_Work request:_
All records below are to be set down precisely as written, excluding pictures.

_Task data:_
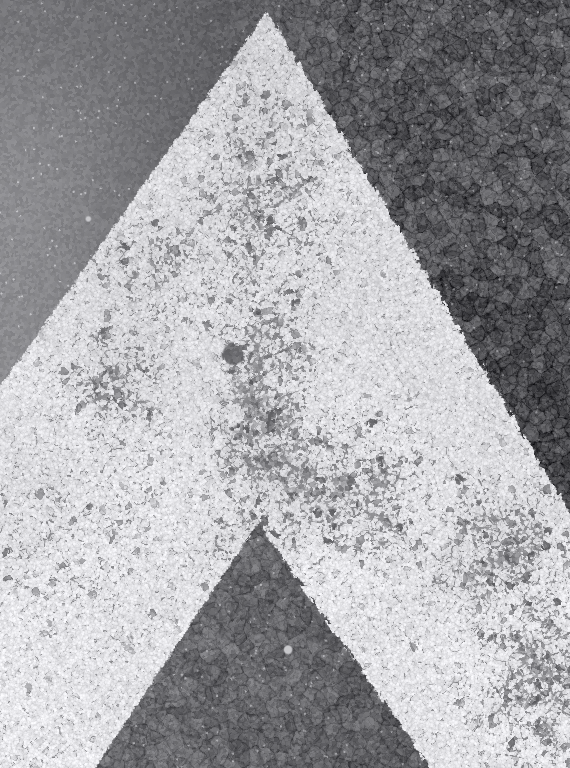
A Shadertoy shader for this texture:

```glsl
// A worn white chevron painted on asphalt, seen from above.
// Half-planes cut the chevron; cellular noise makes stones, grain, chips and cracks,
// and soft elliptical blobs decide where the paint has worn away.

vec2 hash2(vec2 p) {
    vec3 q = fract(vec3(p.xyx) * vec3(0.1031, 0.1030, 0.0973));
    q += dot(q, q.yzx + 33.33);
    return fract((q.xx + q.yz) * q.zy);
}

// Cellular noise: x = nearest distance, y = gap to the second, z = cell id
vec3 cells(vec2 p) {
    vec2 base = floor(p);
    float near = 9.0, next = 9.0, id = 0.0;
    for (int j = -1; j <= 1; j++)
    for (int i = -1; i <= 1; i++) {
        vec2 cell = base + vec2(i, j);
        float d = length(cell + hash2(cell) - p);
        if (d < near) {
            next = near;
            near = d;
            id = hash2(cell + 71.0).x;
        } else next = min(next, d);
    }
    return vec3(near, next - near, id);
}

// Signed distance to the line a-b, positive on its right
float rightOf(vec2 p, vec2 a, vec2 b) {
    vec2 d = normalize(b - a), q = p - a;
    return d.y * q.x - d.x * q.y;
}

float blob(vec2 p, vec2 center, vec2 radius) {
    vec2 q = (p - center) / radius;
    return exp(-dot(q, q));
}

// How heavily the paint is worn at each place
float wearMap(vec2 p) {
    float w = 0.85 * blob(p, vec2(0.34, 0.46), vec2(0.055, 0.13));
    w += 0.50 * blob(p, vec2(0.35, 0.75), vec2(0.08, 0.13));
    w += 0.45 * blob(p, vec2(0.21, 0.65), vec2(0.07, 0.05));
    w += 0.50 * blob(p, vec2(0.15, 0.50), vec2(0.06, 0.07));
    w += 0.70 * blob(p, vec2(0.46, 0.36), vec2(0.08, 0.07));
    w += 0.65 * blob(p, vec2(0.65, 0.28), vec2(0.08, 0.08));
    w += 0.65 * blob(p, vec2(0.70, 0.10), vec2(0.08, 0.10));
    w += 0.50 * blob(p, vec2(0.29, 0.30), vec2(0.03, 0.03));
    w += 0.20 * blob(p, vec2(0.07, 0.30), vec2(0.12, 0.10));
    return w;
}

void mainImage(out vec4 fragColor, in vec2 fragCoord) {
    vec2 p = fragCoord / iResolution.y;
    float px = 1.0 / iResolution.y;

    // Turn and wobble the lookup so that cells become irregular
    vec2 turned = mat2(0.8, 0.6, -0.6, 0.8) * p;
    vec2 warped = turned + 0.0016 * sin(p.yx * 190.0 + 2.0 * sin(turned * 97.0));
    warped += 0.0006 * sin(turned.yx * 590.0 + 3.0 * sin(p * 253.0));
    vec3 stone = cells(warped * 58.0);
    vec3 chip = cells(warped * 125.0 + 17.0);
    vec3 grain = cells(turned * 270.0 + 5.0);
    vec3 flake = cells(warped * 70.0 + 41.0);
    float speck = grain.z - 0.5;

    // Chevron: outer wedge minus inner wedge, with a ragged rim
    float outer = min(rightOf(p, vec2(0.0, 0.497), vec2(0.344, 0.980)),
                      rightOf(p, vec2(0.350, 0.982), vec2(0.742, 0.334)));
    float inner = min(rightOf(p, vec2(0.124, 0.0), vec2(0.336, 0.319)),
                      rightOf(p, vec2(0.336, 0.319), vec2(0.561, 0.0)));
    float rough = mix(0.002, 0.006, smoothstep(0.28, 0.42, p.x));
    float rim = min(outer, -inner) + rough * (chip.z - 0.5) + 0.003 * (0.4 - grain.x);
    float paint = smoothstep(-px, px, rim);

    // Asphalt: smooth and pale at the left, coarse and dark at the right
    float lower = 1.0 - smoothstep(0.30, 0.36, p.y);
    float coarse = mix(smoothstep(0.20, 0.50, p.x), 0.7, lower);
    float tone = mix(0.55, 0.37, smoothstep(0.0, 0.34, p.x));
    tone -= 0.09 * smoothstep(0.75, 1.0, p.y) * (1.0 - smoothstep(0.0, 0.3, p.x));
    tone = mix(tone, 0.335 - 0.06 * smoothstep(0.8, 0.4, p.y), smoothstep(0.34, 0.50, p.x));
    tone = mix(tone, 0.42 - 0.15 * (p.x - 0.2), lower);
    float pebbles = 0.13 * (stone.z - 0.45) - 0.11 * (1.0 - smoothstep(0.0, 0.2, stone.y));
    pebbles += 0.07 * (chip.z - 0.5) - 0.07 * (1.0 - smoothstep(0.0, 0.2, chip.y)) + 0.03;
    float road = tone + coarse * pebbles + speck * mix(0.08, 0.13, coarse);
    road += 0.18 * step(0.985, grain.z) * (1.0 - smoothstep(0.2, 0.5, grain.x));

    // Paint: pale grain with small pits and soft broad shading
    float shade = 0.875 + 0.035 * smoothstep(0.7, 0.1, p.y) - 0.03 * smoothstep(0.75, 1.0, p.y);
    shade += 0.012 * sin(p.x * 19.0 + 2.0 * sin(p.y * 13.0));
    shade += 0.10 * speck + 0.10 * (0.4 - grain.x) + 0.03 * (chip.z - 0.5);
    shade -= 0.05 * (1.0 - smoothstep(0.0, 0.2, chip.y));

    // Wear: ragged seams that widen with wear, then chips and larger flakes
    float clump = 0.5 + 0.5 * sin(turned.x * 61.0 + 3.0 * sin(p.y * 37.0)) * sin(turned.y * 53.0 + 2.0 * sin(p.x * 43.0));
    float wear = wearMap(p) * (0.3 + 1.1 * clump) + 0.03 * clump;
    float seam = min(chip.y + 0.25 * chip.z, flake.y + 0.1 * flake.z) + 0.3 * speck;
    float worn = smoothstep(-0.10, 0.08, wear * 0.46 - 0.07 - seam);
    float chips = smoothstep(-0.03, 0.03, wear * 0.28 - 0.012 + 0.06 * speck - chip.z);
    float flakes = smoothstep(-0.02, 0.02, wear * 0.16 + 0.003 - flake.z);
    flakes *= 1.0 - smoothstep(0.30, 0.42, flake.x + 0.25 * speck);
    shade = mix(shade - 0.09 * wear, 0.59 + 0.26 * speck, 0.85 * worn);
    shade = mix(shade, 0.50 + 0.25 * speck, 0.85 * chips);
    shade = mix(shade, 0.42 + 0.16 * speck, 0.9 * flakes);

    // Round bare spot in the paint, and two pale pebbles on the road
    float spot = length(p - vec2(0.304, 0.539)) + 0.005 * (chip.z - 0.5);
    shade = mix(shade, 0.43 + 0.10 * speck, 1.0 - smoothstep(0.012, 0.016, spot));
    float pebble = min(length(p - vec2(0.115, 0.715)), length(p - vec2(0.375, 0.154)) - 0.002);
    road = mix(road, 0.78, 1.0 - smoothstep(0.002, 0.005, pebble));

    float value = mix(road, shade, paint);
    fragColor = vec4(clamp(value + vec3(0.0, 0.0, 0.014), 0.0, 1.0), 1.0);
}
```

_The answer:_
A Shadertoy shader for this texture:

```glsl
// A worn white chevron painted on asphalt, seen from above.
// Half-planes cut the chevron; cellular noise makes stones, grain, chips and cracks,
// and soft elliptical blobs decide where the paint has worn away.

vec2 hash2(vec2 p) {
    vec3 q = fract(vec3(p.xyx) * vec3(0.1031, 0.1030, 0.0973));
    q += dot(q, q.yzx + 33.33);
    return fract((q.xx + q.yz) * q.zy);
}

// Cellular noise: x = nearest distance, y = gap to the second, z = cell id
vec3 cells(vec2 p) {
    vec2 base = floor(p);
    float near = 9.0, next = 9.0, id = 0.0;
    for (int j = -1; j <= 1; j++)
    for (int i = -1; i <= 1; i++) {
        vec2 cell = base + vec2(i, j);
        float d = length(cell + hash2(cell) - p);
        if (d < near) {
            next = near;
            near = d;
            id = hash2(cell + 71.0).x;
        } else next = min(next, d);
    }
    return vec3(near, next - near, id);
}

// Signed distance to the line a-b, positive on its right
float rightOf(vec2 p, vec2 a, vec2 b) {
    vec2 d = normalize(b - a), q = p - a;
    return d.y * q.x - d.x * q.y;
}

float blob(vec2 p, vec2 center, vec2 radius) {
    vec2 q = (p - center) / radius;
    return exp(-dot(q, q));
}

// How heavily the paint is worn at each place
float wearMap(vec2 p) {
    float w = 0.85 * blob(p, vec2(0.34, 0.46), vec2(0.055, 0.13));
    w += 0.50 * blob(p, vec2(0.35, 0.75), vec2(0.08, 0.13));
    w += 0.45 * blob(p, vec2(0.21, 0.65), vec2(0.07, 0.05));
    w += 0.50 * blob(p, vec2(0.15, 0.50), vec2(0.06, 0.07));
    w += 0.70 * blob(p, vec2(0.46, 0.36), vec2(0.08, 0.07));
    w += 0.65 * blob(p, vec2(0.65, 0.28), vec2(0.08, 0.08));
    w += 0.65 * blob(p, vec2(0.70, 0.10), vec2(0.08, 0.10));
    w += 0.50 * blob(p, vec2(0.29, 0.30), vec2(0.03, 0.03));
    w += 0.20 * blob(p, vec2(0.07, 0.30), vec2(0.12, 0.10));
    return w;
}

void mainImage(out vec4 fragColor, in vec2 fragCoord) {
    vec2 p = fragCoord / iResolution.y;
    float px = 1.0 / iResolution.y;

    // Turn and wobble the lookup so that cells become irregular
    vec2 turned = mat2(0.8, 0.6, -0.6, 0.8) * p;
    vec2 warped = turned + 0.0016 * sin(p.yx * 190.0 + 2.0 * sin(turned * 97.0));
    warped += 0.0006 * sin(turned.yx * 590.0 + 3.0 * sin(p * 253.0));
    vec3 stone = cells(warped * 58.0);
    vec3 chip = cells(warped * 125.0 + 17.0);
    vec3 grain = cells(turned * 270.0 + 5.0);
    vec3 flake = cells(warped * 70.0 + 41.0);
    float speck = grain.z - 0.5;

    // Chevron: outer wedge minus inner wedge, with a ragged rim
    float outer = min(rightOf(p, vec2(0.0, 0.497), vec2(0.344, 0.980)),
                      rightOf(p, vec2(0.350, 0.982), vec2(0.742, 0.334)));
    float inner = min(rightOf(p, vec2(0.124, 0.0), vec2(0.336, 0.319)),
                      rightOf(p, vec2(0.336, 0.319), vec2(0.561, 0.0)));
    float rough = mix(0.002, 0.006, smoothstep(0.28, 0.42, p.x));
    float rim = min(outer, -inner) + rough * (chip.z - 0.5) + 0.003 * (0.4 - grain.x);
    float paint = smoothstep(-px, px, rim);

    // Asphalt: smooth and pale at the left, coarse and dark at the right
    float lower = 1.0 - smoothstep(0.30, 0.36, p.y);
    float coarse = mix(smoothstep(0.20, 0.50, p.x), 0.7, lower);
    float tone = mix(0.55, 0.37, smoothstep(0.0, 0.34, p.x));
    tone -= 0.09 * smoothstep(0.75, 1.0, p.y) * (1.0 - smoothstep(0.0, 0.3, p.x));
    tone = mix(tone, 0.335 - 0.06 * smoothstep(0.8, 0.4, p.y), smoothstep(0.34, 0.50, p.x));
    tone = mix(tone, 0.42 - 0.15 * (p.x - 0.2), lower);
    float pebbles = 0.13 * (stone.z - 0.45) - 0.11 * (1.0 - smoothstep(0.0, 0.2, stone.y));
    pebbles += 0.07 * (chip.z - 0.5) - 0.07 * (1.0 - smoothstep(0.0, 0.2, chip.y)) + 0.03;
    float road = tone + coarse * pebbles + speck * mix(0.08, 0.13, coarse);
    road += 0.18 * step(0.985, grain.z) * (1.0 - smoothstep(0.2, 0.5, grain.x));

    // Paint: pale grain with small pits and soft broad shading
    float shade = 0.875 + 0.035 * smoothstep(0.7, 0.1, p.y) - 0.03 * smoothstep(0.75, 1.0, p.y);
    shade += 0.012 * sin(p.x * 19.0 + 2.0 * sin(p.y * 13.0));
    shade += 0.10 * speck + 0.10 * (0.4 - grain.x) + 0.03 * (chip.z - 0.5);
    shade -= 0.05 * (1.0 - smoothstep(0.0, 0.2, chip.y));

    // Wear: ragged seams that widen with wear, then chips and larger flakes
    float clump = 0.5 + 0.5 * sin(turned.x * 61.0 + 3.0 * sin(p.y * 37.0)) * sin(turned.y * 53.0 + 2.0 * sin(p.x * 43.0));
    float wear = wearMap(p) * (0.3 + 1.1 * clump) + 0.03 * clump;
    float seam = min(chip.y + 0.25 * chip.z, flake.y + 0.1 * flake.z) + 0.3 * speck;
    float worn = smoothstep(-0.10, 0.08, wear * 0.46 - 0.07 - seam);
    float chips = smoothstep(-0.03, 0.03, wear * 0.28 - 0.012 + 0.06 * speck - chip.z);
    float flakes = smoothstep(-0.02, 0.02, wear * 0.16 + 0.003 - flake.z);
    flakes *= 1.0 - smoothstep(0.30, 0.42, flake.x + 0.25 * speck);
    shade = mix(shade - 0.09 * wear, 0.59 + 0.26 * speck, 0.85 * worn);
    shade = mix(shade, 0.50 + 0.25 * speck, 0.85 * chips);
    shade = mix(shade, 0.42 + 0.16 * speck, 0.9 * flakes);

    // Round bare spot in the paint, and two pale pebbles on the road
    float spot = length(p - vec2(0.304, 0.539)) + 0.005 * (chip.z - 0.5);
    shade = mix(shade, 0.43 + 0.10 * speck, 1.0 - smoothstep(0.012, 0.016, spot));
    float pebble = min(length(p - vec2(0.115, 0.715)), length(p - vec2(0.375, 0.154)) - 0.002);
    road = mix(road, 0.78, 1.0 - smoothstep(0.002, 0.005, pebble));

    float value = mix(road, shade, paint);
    fragColor = vec4(clamp(value + vec3(0.0, 0.0, 0.014), 0.0, 1.0), 1.0);
}
```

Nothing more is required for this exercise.